▸ **Your assignment**
When you repeat the entries below, keep each word exactly as it is and drop the pictures.

▸ **Data for processing**
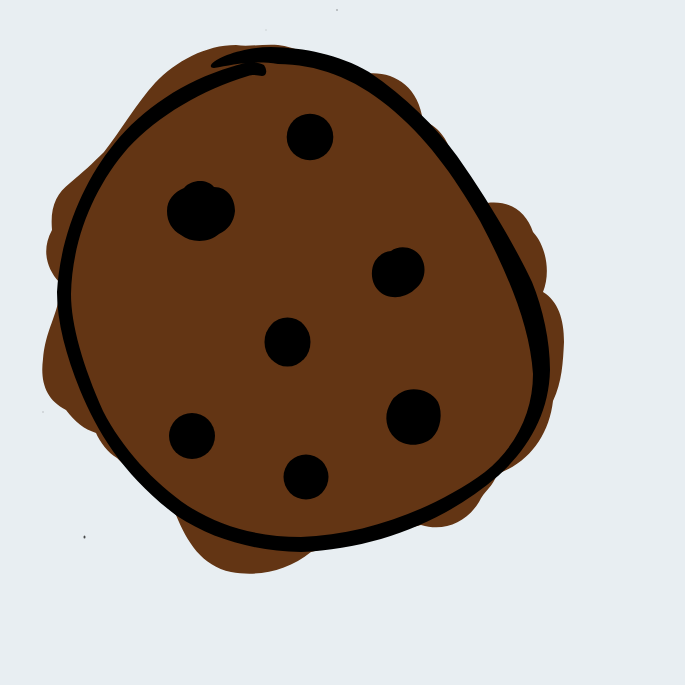
<!DOCTYPE html>
<html lang="en">
<head>
<meta charset="utf-8">
<title>Chocolate cookie</title>
<style>
:root { --paper: #e8eef2; --cookie: #633514; --ink: #000; }
html, body { margin: 0; overflow: hidden; background: var(--paper); }
.cookie-art { display: block; width: 685px; height: 685px; background: var(--paper); }
.dough { fill: var(--cookie); }
.outline, .chips { fill: var(--ink); }
.specks { fill: var(--ink); }
</style>
</head>
<body>
<svg class="cookie-art" viewBox="0 0 685 685" role="img" aria-label="Hand-drawn chocolate cookie with seven chips">
  <path class="dough" d="M104 152C122 129 136 104 155 83C176 61 206 45 236 45C247 47 263 44 278 45C295 47 313 56 340 64L364 74C391 70 418 84 423 121C437 125 448 139 451 154L487 203C509 200 526 211 533 232C546 246 551 272 543 292C558 301 564 319 564 342C563 362 562 382 553 401C549 435 529 463 497 474C493 487 484 491 479 502C466 523 444 532 421 525L311 552C288 571 258 577 231 572C202 566 187 542 176 515L117 458C108 453 100 442 96 433C84 429 75 422 66 410C46 400 40 382 43 359C45 335 53 323 58 303L59 282C47 269 41 250 52 230C50 207 56 194 70 183C83 172 92 164 104 152Z"/>
  <path class="outline" d="M211 65C216 57 245 47 271 47C305 48 338 54 369 72C406 97 435 126 457 156C486 197 514 244 532 282C543 309 550 341 550 370C549 413 529 448 498 476C446 521 376 549 301 552C254 551 212 539 177 516C125 477 98 434 80 390C66 355 57 322 57 292C60 237 83 182 114 144C142 109 184 81 231 67C243 63 255 60 264 65Q268 71 265 75C261 78 257 73 248 76C202 90 159 115 128 148C94 187 72 240 71 294C71 325 83 366 103 411C122 448 153 482 188 506C221 527 259 537 301 537C365 535 435 509 485 472C517 446 533 411 533 374C530 326 508 274 480 221C453 174 425 136 388 106C354 78 316 64 278 64C253 60 232 65 214 68Q210 68 211 65Z"/>
  <g class="chips">
    <circle cx="310" cy="137" r="23.3"/>
    <path d="M214 187C228 187 235 199 235 211C234 222 228 230 219 234C209 243 191 243 181 235C172 230 167 222 167 211C167 200 174 192 184 188C192 179 207 179 214 187Z"/>
    <path d="M391 251C400 244 415 247 421 257C428 269 424 283 414 290C404 299 387 300 378 290C371 283 370 270 375 261Q381 252 391 251Z"/>
    <ellipse cx="287.500" cy="342" rx="23" ry="24.500"/>
    <path d="M402 392C413 386 431 390 438 402C443 413 441 429 432 438C422 447 404 447 395 438C386 430 384 416 389 406Q393 396 402 392Z"/>
    <circle cx="192" cy="436" r="23"/>
    <circle cx="306" cy="477" r="22.500"/>
  </g>
  <g class="specks">
    <ellipse cx="84.500" cy="537" rx="1" ry="1.500" opacity=".7"/>
    <circle cx="337" cy="10" r="1" opacity=".25"/>
    <circle cx="266" cy="30" r="1" opacity=".08"/>
    <circle cx="43" cy="412" r="1" opacity=".12"/>
  </g>
</svg>
</body>
</html>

▸ **Solution to the exercise**
<!DOCTYPE html>
<html lang="en">
<head>
<meta charset="utf-8">
<title>Chocolate cookie</title>
<style>
:root { --paper: #e8eef2; --cookie: #633514; --ink: #000; }
html, body { margin: 0; overflow: hidden; background: var(--paper); }
.cookie-art { display: block; width: 685px; height: 685px; background: var(--paper); }
.dough { fill: var(--cookie); }
.outline, .chips { fill: var(--ink); }
.specks { fill: var(--ink); }
</style>
</head>
<body>
<svg class="cookie-art" viewBox="0 0 685 685" role="img" aria-label="Hand-drawn chocolate cookie with seven chips">
  <path class="dough" d="M104 152C122 129 136 104 155 83C176 61 206 45 236 45C247 47 263 44 278 45C295 47 313 56 340 64L364 74C391 70 418 84 423 121C437 125 448 139 451 154L487 203C509 200 526 211 533 232C546 246 551 272 543 292C558 301 564 319 564 342C563 362 562 382 553 401C549 435 529 463 497 474C493 487 484 491 479 502C466 523 444 532 421 525L311 552C288 571 258 577 231 572C202 566 187 542 176 515L117 458C108 453 100 442 96 433C84 429 75 422 66 410C46 400 40 382 43 359C45 335 53 323 58 303L59 282C47 269 41 250 52 230C50 207 56 194 70 183C83 172 92 164 104 152Z"/>
  <path class="outline" d="M211 65C216 57 245 47 271 47C305 48 338 54 369 72C406 97 435 126 457 156C486 197 514 244 532 282C543 309 550 341 550 370C549 413 529 448 498 476C446 521 376 549 301 552C254 551 212 539 177 516C125 477 98 434 80 390C66 355 57 322 57 292C60 237 83 182 114 144C142 109 184 81 231 67C243 63 255 60 264 65Q268 71 265 75C261 78 257 73 248 76C202 90 159 115 128 148C94 187 72 240 71 294C71 325 83 366 103 411C122 448 153 482 188 506C221 527 259 537 301 537C365 535 435 509 485 472C517 446 533 411 533 374C530 326 508 274 480 221C453 174 425 136 388 106C354 78 316 64 278 64C253 60 232 65 214 68Q210 68 211 65Z"/>
  <g class="chips">
    <circle cx="310" cy="137" r="23.3"/>
    <path d="M214 187C228 187 235 199 235 211C234 222 228 230 219 234C209 243 191 243 181 235C172 230 167 222 167 211C167 200 174 192 184 188C192 179 207 179 214 187Z"/>
    <path d="M391 251C400 244 415 247 421 257C428 269 424 283 414 290C404 299 387 300 378 290C371 283 370 270 375 261Q381 252 391 251Z"/>
    <ellipse cx="287.500" cy="342" rx="23" ry="24.500"/>
    <path d="M402 392C413 386 431 390 438 402C443 413 441 429 432 438C422 447 404 447 395 438C386 430 384 416 389 406Q393 396 402 392Z"/>
    <circle cx="192" cy="436" r="23"/>
    <circle cx="306" cy="477" r="22.500"/>
  </g>
  <g class="specks">
    <ellipse cx="84.500" cy="537" rx="1" ry="1.500" opacity=".7"/>
    <circle cx="337" cy="10" r="1" opacity=".25"/>
    <circle cx="266" cy="30" r="1" opacity=".08"/>
    <circle cx="43" cy="412" r="1" opacity=".12"/>
  </g>
</svg>
</body>
</html>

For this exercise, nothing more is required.